**Required work**
Make a tally of the lines in the records that include the string "saddle", and give only that number.

**Material provided**
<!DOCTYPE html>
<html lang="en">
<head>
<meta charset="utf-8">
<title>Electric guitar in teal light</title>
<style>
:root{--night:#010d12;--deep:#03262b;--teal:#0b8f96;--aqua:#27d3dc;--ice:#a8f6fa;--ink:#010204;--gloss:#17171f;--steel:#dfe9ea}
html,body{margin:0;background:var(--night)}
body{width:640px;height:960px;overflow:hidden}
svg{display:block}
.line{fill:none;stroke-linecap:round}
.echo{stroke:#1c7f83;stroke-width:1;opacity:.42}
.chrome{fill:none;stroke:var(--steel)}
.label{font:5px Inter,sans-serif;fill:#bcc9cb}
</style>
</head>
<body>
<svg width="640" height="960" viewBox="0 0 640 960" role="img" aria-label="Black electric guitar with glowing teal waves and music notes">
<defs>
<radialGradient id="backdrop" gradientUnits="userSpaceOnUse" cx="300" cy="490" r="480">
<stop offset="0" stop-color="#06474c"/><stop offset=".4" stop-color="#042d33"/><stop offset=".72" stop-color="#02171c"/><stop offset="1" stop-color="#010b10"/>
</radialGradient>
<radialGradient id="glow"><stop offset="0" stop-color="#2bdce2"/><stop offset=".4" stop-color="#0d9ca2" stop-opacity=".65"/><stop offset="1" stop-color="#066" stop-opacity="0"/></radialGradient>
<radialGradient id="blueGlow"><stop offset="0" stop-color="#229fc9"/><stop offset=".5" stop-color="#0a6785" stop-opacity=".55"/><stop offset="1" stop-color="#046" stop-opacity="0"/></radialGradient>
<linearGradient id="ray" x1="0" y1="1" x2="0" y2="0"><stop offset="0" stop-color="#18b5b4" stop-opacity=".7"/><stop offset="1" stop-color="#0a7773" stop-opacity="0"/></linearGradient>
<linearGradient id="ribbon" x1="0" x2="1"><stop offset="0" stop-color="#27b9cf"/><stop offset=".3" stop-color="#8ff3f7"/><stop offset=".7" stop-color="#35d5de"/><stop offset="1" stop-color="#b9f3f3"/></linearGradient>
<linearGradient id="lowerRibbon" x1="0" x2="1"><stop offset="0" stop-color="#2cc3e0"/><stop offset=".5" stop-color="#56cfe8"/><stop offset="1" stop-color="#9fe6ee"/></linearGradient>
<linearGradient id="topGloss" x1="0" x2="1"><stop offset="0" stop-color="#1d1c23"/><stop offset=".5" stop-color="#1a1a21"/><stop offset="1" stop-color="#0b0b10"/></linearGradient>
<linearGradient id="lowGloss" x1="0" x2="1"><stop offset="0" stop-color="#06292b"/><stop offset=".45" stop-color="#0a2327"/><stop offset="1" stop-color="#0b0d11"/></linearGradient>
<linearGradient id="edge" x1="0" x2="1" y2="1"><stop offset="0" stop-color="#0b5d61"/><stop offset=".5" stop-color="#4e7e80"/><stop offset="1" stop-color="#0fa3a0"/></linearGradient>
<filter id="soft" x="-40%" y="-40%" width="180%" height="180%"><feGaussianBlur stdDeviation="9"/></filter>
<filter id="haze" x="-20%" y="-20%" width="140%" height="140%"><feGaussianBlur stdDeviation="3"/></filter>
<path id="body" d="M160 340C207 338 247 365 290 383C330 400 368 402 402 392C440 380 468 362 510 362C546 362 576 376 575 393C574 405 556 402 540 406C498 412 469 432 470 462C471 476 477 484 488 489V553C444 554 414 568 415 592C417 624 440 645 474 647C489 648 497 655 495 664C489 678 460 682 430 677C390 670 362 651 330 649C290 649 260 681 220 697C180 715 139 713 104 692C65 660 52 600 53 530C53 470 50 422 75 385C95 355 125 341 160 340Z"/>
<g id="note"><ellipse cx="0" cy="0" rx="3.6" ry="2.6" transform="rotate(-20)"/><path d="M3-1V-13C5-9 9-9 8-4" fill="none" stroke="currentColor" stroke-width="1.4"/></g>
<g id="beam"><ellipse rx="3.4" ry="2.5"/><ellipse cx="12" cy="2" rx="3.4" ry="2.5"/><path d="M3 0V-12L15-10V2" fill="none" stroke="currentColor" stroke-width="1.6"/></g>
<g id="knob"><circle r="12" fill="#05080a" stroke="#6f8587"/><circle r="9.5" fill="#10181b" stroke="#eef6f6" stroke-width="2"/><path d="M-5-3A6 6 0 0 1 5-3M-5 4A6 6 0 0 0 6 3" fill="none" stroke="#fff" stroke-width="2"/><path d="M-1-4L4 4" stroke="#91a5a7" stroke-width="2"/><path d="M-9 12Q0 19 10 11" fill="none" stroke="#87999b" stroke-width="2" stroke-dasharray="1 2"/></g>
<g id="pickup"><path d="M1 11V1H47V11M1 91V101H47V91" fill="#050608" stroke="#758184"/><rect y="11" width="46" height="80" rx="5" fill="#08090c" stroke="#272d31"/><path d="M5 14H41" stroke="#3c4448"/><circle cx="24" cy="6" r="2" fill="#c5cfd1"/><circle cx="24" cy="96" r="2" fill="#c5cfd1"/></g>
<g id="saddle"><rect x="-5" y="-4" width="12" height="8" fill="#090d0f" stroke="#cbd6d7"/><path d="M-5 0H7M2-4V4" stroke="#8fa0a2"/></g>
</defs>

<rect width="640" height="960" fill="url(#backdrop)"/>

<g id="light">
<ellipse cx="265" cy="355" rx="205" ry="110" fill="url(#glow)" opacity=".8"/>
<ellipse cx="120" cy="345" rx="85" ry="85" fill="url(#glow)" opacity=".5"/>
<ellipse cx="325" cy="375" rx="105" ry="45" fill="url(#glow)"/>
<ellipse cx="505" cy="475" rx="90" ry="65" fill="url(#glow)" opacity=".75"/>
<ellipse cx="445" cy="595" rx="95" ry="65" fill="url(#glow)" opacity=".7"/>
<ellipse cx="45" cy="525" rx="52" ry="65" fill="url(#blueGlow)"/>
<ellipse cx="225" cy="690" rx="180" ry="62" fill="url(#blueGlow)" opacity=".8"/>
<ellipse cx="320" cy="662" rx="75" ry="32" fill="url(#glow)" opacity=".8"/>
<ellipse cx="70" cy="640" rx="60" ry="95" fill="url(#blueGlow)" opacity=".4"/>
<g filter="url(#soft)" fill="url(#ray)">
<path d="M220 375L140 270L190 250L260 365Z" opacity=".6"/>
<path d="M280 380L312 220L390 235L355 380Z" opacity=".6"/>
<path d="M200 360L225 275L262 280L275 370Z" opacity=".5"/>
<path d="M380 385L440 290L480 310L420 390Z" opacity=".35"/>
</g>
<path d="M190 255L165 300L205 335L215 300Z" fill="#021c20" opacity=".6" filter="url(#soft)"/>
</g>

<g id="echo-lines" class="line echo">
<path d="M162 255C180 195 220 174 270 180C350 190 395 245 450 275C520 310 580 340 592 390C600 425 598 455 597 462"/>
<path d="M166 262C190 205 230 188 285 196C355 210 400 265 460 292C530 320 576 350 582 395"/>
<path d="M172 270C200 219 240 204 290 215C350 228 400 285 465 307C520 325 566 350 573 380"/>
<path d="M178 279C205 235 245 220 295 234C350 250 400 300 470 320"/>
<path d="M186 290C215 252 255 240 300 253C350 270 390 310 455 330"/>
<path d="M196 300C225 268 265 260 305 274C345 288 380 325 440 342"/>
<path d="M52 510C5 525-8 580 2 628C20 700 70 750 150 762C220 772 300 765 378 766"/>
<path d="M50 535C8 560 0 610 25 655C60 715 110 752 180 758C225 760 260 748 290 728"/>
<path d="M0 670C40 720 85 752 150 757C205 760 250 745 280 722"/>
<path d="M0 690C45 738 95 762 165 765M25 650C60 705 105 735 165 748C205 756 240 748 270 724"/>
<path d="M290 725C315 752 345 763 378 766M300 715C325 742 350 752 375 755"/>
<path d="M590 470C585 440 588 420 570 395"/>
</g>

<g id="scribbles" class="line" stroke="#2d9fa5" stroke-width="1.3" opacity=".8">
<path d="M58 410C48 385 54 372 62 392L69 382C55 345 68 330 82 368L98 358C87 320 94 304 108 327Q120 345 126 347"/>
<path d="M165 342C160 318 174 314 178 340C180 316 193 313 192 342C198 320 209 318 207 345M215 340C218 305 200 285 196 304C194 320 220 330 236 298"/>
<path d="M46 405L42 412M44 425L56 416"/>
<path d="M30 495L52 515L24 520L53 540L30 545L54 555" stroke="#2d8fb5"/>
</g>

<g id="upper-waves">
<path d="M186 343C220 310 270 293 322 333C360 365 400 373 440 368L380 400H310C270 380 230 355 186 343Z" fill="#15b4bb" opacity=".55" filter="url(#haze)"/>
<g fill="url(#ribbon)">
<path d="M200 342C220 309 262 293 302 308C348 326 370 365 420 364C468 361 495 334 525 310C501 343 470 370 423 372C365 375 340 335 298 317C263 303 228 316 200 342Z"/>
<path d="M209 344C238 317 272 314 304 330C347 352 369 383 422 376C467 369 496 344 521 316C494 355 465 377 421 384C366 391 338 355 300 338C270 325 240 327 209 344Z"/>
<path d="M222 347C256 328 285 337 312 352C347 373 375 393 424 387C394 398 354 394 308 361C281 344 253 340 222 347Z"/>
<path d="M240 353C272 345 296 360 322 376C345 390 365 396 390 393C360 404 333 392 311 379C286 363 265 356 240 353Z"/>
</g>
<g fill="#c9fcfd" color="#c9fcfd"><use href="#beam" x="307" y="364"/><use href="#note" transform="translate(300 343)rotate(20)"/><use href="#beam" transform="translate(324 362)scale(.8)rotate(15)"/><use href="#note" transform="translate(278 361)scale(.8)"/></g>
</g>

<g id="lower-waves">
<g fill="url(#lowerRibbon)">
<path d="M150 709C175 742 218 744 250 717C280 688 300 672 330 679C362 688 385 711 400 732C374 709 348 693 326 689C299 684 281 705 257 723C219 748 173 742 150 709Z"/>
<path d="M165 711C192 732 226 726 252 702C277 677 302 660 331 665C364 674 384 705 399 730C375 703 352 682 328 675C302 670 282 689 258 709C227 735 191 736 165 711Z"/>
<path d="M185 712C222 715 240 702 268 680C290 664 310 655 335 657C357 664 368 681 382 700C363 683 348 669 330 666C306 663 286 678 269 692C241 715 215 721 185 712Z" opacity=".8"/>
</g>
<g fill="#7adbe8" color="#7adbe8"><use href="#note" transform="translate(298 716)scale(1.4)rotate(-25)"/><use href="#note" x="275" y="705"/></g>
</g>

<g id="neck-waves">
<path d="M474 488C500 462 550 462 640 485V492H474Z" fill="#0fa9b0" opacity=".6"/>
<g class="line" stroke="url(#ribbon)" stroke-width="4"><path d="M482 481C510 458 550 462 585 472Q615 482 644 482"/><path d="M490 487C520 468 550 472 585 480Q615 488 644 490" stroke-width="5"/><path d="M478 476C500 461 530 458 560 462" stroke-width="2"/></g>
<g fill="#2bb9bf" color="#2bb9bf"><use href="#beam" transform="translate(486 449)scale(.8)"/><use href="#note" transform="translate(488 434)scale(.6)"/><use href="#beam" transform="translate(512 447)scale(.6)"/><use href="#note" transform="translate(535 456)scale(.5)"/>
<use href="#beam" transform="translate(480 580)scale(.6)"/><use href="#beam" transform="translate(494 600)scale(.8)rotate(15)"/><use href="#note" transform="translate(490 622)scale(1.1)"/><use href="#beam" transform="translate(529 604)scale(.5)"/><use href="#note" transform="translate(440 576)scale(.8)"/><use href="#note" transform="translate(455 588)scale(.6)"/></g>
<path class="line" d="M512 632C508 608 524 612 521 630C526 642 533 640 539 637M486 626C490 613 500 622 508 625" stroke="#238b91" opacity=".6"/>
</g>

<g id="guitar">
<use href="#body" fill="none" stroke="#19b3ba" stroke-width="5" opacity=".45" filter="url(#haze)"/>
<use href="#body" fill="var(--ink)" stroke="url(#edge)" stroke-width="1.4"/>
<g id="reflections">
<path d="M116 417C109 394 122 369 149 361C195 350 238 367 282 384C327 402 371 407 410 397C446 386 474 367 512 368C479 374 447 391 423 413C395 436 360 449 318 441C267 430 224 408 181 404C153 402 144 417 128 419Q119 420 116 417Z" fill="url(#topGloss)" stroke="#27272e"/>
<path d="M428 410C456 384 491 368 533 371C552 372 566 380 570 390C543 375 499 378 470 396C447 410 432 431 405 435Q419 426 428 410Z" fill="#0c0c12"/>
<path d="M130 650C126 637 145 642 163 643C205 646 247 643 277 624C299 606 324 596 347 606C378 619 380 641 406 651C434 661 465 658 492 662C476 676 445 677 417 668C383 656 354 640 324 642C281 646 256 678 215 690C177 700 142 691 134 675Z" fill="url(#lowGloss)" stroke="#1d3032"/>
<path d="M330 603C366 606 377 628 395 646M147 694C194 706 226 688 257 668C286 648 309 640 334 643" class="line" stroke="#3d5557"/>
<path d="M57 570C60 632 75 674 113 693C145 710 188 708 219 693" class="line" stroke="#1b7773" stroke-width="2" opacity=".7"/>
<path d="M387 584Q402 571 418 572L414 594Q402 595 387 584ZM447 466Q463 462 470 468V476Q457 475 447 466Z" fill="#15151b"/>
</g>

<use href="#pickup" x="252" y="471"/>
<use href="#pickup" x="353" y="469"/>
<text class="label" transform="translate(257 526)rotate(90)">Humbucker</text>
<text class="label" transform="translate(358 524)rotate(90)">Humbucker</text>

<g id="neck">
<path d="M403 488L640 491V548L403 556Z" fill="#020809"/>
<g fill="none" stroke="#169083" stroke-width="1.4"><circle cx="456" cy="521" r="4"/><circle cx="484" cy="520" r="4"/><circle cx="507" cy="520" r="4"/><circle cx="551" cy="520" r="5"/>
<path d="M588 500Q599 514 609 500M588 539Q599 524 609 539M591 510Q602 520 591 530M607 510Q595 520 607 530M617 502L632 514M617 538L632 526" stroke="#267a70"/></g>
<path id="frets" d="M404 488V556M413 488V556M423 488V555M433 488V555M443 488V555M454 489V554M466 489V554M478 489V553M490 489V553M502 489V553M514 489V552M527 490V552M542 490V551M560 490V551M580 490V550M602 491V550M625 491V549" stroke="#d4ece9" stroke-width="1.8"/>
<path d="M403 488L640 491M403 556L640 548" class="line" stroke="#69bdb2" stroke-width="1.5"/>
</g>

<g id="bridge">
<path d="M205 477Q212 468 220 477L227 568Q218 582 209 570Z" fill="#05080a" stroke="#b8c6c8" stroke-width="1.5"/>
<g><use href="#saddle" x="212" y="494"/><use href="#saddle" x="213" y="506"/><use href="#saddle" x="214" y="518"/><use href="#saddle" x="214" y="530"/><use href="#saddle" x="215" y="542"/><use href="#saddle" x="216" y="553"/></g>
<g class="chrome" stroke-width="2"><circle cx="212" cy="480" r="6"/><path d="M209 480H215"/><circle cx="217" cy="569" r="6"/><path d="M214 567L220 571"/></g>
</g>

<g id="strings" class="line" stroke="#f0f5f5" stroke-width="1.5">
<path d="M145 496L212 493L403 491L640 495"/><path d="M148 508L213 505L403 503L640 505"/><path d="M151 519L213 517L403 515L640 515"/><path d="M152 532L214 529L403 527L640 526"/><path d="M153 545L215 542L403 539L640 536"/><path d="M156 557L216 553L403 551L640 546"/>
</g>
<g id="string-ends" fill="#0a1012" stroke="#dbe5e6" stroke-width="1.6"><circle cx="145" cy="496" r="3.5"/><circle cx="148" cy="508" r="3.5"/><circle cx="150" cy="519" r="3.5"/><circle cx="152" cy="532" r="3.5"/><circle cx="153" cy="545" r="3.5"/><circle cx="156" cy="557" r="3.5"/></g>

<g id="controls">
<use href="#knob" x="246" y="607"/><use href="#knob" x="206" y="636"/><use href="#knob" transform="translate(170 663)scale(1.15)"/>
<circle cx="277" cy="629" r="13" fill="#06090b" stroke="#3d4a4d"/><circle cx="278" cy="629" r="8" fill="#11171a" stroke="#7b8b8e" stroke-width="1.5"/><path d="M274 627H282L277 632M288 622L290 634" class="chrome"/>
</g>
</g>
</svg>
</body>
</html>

**Response for this exercise**
2